ICSC attendees also say they're aware of the difficulties, including the fact that many poorly performing malls are swiftly losing retailers and customers. Retail property loan delinquencies rose by 0.6 of a percentage point to 5.76%, according to data from real estate research firm Trepp LLC. “Special servers” that handle troubled commercial mortgage securities took on $3.1 billion worth of retail property-backed loans last year, up from $2.9 billion in 2015, Trepp added.
As ICSC attendees who spoke to Bloomberg noted, investors are wary — with good reason. Mall property values are shrinking in many areas of the U.S., and landlords are increasingly throwing in the towel when they get underwater. From January to November 2016, 314 loans secured by retail property — totaling about $3.5 billion — were liquidated for a loss of $1.68 billion, a rise of 11% from the same period in 2015, according to data from Morningstar Credit Ratings.
Long-term trends might belie the opportunistic mood of mall owners at the conference. Retail analyst Nick Egelanian, president of retail development consultants SiteWorks International, who is attending the conference, told Retail Dive that the group isn't addressing the obsolescence of the full-line department store model.
Sales in U.S. department stores, estimated to have once peaked at over $400 billion annually, today total less than $70 billion annually for the entire industry, he said in email to Retail Dive. "While we expect higher end 'specialty apparel' stores like Nordstrom and Nieman Marcus to remain relevant, sales at Sears, J.C. Penny, Macy’s and the few remaining regional department store operators are in a death spiral."
Those stores once housed 50 or more merchandise departments, but today they rely almost entirely on apparel, cosmetic and housewares sales. "Each of these remaining categories is under under outright assault as a variety of discounters, including T.J. Maxx, Ross, Marshalls, Home Goods, H&M, Zara and Ulta Beauty collectively open well over 500 stores annually," Egelanian said. "This represents a massive long-term and continuing market share shift that is not a short-term trend but rather a 30-year trend in its final act."
Like Simon, Egelanian doesn't believe that e-commerce is the force underpinning that shift, and he agrees that new strategies will lift the sector.
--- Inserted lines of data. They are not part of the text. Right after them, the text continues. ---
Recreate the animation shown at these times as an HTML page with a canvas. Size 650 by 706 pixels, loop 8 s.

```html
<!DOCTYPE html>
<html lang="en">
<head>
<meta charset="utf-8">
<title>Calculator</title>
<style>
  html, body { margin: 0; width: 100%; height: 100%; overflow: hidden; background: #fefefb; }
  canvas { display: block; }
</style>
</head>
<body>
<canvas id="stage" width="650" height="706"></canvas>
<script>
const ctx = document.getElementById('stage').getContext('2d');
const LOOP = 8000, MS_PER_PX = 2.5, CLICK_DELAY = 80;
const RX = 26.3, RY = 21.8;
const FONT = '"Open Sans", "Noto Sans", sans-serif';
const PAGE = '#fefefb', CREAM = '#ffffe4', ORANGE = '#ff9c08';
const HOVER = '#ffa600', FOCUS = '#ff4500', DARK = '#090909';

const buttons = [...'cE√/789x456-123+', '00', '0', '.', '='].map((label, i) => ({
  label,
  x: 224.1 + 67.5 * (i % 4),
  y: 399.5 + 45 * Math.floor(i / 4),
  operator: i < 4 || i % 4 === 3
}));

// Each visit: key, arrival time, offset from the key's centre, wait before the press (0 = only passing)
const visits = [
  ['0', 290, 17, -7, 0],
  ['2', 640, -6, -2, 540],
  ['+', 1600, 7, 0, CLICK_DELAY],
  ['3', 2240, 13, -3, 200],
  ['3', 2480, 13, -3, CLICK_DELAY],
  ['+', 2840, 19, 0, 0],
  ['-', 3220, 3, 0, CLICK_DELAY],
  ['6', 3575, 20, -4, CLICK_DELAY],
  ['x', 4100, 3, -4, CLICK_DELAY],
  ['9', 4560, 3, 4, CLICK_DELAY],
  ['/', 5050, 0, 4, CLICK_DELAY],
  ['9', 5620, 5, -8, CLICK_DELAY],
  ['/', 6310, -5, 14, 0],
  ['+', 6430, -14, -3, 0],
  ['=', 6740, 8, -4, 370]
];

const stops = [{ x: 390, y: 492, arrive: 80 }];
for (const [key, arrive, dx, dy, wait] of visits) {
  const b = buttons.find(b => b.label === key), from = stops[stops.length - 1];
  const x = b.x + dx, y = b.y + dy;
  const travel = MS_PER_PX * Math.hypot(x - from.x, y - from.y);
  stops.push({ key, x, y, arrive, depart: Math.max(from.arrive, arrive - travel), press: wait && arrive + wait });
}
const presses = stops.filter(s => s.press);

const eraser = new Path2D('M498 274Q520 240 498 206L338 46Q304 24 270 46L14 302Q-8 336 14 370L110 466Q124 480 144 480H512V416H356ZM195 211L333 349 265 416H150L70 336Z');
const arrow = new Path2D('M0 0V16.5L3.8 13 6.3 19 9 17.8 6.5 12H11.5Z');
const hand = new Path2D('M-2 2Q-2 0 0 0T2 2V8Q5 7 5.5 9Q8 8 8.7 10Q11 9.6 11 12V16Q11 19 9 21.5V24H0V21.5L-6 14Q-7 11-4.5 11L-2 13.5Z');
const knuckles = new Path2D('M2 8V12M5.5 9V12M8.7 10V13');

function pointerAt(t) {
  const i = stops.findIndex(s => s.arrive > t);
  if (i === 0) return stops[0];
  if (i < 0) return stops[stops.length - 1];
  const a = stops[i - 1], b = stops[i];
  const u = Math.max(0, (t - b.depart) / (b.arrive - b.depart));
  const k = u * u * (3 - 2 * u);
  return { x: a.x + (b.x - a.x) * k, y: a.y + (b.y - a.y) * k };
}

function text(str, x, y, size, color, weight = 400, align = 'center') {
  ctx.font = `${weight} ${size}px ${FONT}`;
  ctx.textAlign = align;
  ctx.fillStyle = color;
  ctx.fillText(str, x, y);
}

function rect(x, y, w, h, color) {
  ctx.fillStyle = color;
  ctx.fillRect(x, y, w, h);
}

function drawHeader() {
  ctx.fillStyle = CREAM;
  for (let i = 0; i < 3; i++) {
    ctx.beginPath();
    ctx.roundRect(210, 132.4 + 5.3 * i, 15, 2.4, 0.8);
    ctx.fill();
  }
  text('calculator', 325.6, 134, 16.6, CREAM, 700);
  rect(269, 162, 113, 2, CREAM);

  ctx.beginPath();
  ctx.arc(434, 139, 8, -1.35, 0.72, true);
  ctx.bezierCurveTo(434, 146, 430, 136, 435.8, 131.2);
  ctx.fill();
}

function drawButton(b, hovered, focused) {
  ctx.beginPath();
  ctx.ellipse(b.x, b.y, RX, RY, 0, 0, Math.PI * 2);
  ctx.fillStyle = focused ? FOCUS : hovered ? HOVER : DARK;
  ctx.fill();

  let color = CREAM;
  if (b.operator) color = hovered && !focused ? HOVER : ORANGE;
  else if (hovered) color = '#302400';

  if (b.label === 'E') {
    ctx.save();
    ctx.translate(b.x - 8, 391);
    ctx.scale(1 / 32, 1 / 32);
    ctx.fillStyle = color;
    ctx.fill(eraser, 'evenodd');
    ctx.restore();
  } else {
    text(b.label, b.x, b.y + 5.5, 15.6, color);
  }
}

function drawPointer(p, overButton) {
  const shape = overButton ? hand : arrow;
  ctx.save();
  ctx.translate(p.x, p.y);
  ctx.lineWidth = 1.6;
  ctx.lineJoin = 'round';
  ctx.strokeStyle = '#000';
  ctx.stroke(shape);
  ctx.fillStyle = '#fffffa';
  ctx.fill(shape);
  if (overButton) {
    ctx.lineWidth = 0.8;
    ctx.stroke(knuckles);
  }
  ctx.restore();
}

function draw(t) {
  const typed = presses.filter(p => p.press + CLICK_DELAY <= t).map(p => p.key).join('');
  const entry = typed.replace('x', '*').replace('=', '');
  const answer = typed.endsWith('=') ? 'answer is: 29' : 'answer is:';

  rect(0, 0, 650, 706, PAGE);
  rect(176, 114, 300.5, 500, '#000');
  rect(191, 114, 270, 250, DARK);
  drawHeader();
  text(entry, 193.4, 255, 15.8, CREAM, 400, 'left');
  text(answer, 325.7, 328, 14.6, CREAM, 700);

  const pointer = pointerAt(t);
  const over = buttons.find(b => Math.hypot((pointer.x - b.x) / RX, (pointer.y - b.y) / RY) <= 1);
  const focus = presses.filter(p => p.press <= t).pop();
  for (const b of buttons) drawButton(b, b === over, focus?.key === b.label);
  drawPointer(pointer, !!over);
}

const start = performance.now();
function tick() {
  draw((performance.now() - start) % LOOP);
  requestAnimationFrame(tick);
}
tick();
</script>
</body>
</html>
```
"Contrary to popular belief, internet sales are contributing little to department store declines, and internet sales strategies will do little to end the bleeding or stop the closure of thousands of additional department stores and hundreds of B and C malls, which are being rendered functionally obsolete," he said. "In a strange twist, however, the smaller number of malls that remain operating when the dust settles will become virtually indestructible by offering only best-in-class higher end merchandise in exclusive collections. We already know who these the winners will be, and the vast majority are owned and operated by four REITs: Simon, Westfield, Macerich and GGP."